*** DATA FOR PROCESSING ***

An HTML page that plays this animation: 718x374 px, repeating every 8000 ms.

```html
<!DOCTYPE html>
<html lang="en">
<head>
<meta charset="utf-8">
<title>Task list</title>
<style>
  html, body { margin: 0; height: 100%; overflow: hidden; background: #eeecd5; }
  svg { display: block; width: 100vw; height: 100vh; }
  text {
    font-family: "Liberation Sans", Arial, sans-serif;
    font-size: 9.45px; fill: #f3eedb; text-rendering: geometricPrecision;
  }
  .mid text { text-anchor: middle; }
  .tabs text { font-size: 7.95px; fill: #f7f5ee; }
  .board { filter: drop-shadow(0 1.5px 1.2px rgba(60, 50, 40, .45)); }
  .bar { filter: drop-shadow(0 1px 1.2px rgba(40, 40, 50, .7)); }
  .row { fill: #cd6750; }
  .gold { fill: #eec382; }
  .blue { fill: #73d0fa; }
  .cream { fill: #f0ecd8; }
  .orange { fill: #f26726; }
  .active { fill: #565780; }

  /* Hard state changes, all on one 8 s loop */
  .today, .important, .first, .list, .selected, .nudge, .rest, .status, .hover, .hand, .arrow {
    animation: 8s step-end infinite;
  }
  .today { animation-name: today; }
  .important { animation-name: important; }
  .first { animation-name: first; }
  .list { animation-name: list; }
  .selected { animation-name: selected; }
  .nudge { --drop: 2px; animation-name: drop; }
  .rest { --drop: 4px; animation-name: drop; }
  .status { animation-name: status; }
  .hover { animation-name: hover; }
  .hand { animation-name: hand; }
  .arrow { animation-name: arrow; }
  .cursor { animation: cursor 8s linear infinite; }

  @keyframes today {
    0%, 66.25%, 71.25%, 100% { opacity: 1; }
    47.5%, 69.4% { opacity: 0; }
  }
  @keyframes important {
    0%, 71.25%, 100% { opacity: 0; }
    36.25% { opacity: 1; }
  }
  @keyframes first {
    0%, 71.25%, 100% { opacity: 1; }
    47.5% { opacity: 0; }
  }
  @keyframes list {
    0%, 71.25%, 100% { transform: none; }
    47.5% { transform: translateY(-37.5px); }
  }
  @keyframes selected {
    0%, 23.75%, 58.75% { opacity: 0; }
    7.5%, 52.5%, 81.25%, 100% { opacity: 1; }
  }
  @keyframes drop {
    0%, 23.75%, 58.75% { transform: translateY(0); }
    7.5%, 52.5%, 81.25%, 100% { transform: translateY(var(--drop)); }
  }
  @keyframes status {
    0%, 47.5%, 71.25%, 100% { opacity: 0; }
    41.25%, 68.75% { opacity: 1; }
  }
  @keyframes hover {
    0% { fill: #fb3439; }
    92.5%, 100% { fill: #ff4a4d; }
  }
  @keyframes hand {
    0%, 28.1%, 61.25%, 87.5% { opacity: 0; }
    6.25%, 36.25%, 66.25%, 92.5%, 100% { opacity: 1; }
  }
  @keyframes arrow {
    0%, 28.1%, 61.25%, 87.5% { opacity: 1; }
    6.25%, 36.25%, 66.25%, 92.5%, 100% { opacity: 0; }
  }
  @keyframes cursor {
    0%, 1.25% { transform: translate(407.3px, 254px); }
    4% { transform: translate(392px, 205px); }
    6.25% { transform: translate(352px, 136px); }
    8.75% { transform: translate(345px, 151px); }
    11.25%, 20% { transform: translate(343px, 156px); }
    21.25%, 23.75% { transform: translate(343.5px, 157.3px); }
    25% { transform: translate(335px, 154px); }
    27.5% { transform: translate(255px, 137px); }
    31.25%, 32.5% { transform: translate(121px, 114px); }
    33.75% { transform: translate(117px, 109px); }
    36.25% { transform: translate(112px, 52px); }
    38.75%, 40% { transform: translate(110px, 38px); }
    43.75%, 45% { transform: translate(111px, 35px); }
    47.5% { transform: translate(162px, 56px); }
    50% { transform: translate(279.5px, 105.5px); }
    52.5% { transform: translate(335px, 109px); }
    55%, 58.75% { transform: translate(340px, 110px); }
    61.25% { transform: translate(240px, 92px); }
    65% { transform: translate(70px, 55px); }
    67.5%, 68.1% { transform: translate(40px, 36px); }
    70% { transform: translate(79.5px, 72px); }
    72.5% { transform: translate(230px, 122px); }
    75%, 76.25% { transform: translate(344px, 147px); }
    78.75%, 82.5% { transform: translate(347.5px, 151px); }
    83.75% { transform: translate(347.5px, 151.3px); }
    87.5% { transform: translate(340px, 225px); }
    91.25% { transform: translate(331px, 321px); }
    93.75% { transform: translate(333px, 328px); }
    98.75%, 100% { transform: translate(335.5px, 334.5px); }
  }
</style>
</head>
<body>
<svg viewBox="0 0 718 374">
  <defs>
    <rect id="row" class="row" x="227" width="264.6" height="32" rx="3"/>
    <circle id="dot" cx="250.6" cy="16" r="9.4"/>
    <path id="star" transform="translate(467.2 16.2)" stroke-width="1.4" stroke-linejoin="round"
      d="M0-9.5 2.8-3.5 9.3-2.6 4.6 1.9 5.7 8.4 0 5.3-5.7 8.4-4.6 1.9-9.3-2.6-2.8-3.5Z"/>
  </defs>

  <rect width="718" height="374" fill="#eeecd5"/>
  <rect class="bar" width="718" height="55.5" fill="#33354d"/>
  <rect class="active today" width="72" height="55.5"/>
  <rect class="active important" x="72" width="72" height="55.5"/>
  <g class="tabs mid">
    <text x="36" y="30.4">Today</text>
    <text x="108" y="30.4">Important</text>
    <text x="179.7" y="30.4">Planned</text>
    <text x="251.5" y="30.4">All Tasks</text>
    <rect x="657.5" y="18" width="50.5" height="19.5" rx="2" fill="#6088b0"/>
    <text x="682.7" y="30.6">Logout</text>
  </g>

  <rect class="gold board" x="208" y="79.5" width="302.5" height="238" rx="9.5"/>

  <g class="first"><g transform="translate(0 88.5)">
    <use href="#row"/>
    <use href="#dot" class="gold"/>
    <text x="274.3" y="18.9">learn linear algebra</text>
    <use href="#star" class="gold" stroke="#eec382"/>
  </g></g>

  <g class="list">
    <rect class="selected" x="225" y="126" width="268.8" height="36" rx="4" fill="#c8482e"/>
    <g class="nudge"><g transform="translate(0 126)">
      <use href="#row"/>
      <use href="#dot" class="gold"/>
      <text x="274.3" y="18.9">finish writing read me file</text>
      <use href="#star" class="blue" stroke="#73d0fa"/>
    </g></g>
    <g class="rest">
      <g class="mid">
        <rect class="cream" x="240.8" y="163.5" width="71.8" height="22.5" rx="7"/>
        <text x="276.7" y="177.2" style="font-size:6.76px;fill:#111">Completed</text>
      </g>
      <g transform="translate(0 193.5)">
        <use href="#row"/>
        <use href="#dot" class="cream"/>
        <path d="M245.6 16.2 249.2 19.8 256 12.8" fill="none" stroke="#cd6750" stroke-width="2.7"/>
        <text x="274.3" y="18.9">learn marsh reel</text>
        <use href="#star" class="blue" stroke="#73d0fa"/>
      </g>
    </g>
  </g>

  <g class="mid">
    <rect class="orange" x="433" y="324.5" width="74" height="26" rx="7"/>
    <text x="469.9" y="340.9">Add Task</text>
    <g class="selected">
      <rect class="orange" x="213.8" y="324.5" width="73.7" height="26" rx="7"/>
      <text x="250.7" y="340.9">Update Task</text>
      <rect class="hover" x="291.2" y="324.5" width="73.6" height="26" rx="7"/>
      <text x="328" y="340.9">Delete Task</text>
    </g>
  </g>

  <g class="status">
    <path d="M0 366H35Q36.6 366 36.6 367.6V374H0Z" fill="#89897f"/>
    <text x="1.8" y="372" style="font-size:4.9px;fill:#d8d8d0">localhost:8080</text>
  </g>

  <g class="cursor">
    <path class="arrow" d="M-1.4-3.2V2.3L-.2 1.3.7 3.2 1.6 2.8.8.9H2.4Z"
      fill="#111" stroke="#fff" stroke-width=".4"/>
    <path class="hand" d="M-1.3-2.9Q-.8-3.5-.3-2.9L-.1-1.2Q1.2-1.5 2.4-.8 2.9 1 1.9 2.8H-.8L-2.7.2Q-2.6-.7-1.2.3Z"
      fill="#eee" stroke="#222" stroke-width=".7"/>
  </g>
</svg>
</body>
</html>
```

*** End of DATA FOR PROCESSING ***

== HOW TO COMPLETE THIS TASK ==
In the records above, find each line with the string "cursor" and list it.

== SOLUTION TO THIS PROBLEM ==
  .cursor { animation: cursor 8s linear infinite; }
  @keyframes cursor {
  <g class="cursor">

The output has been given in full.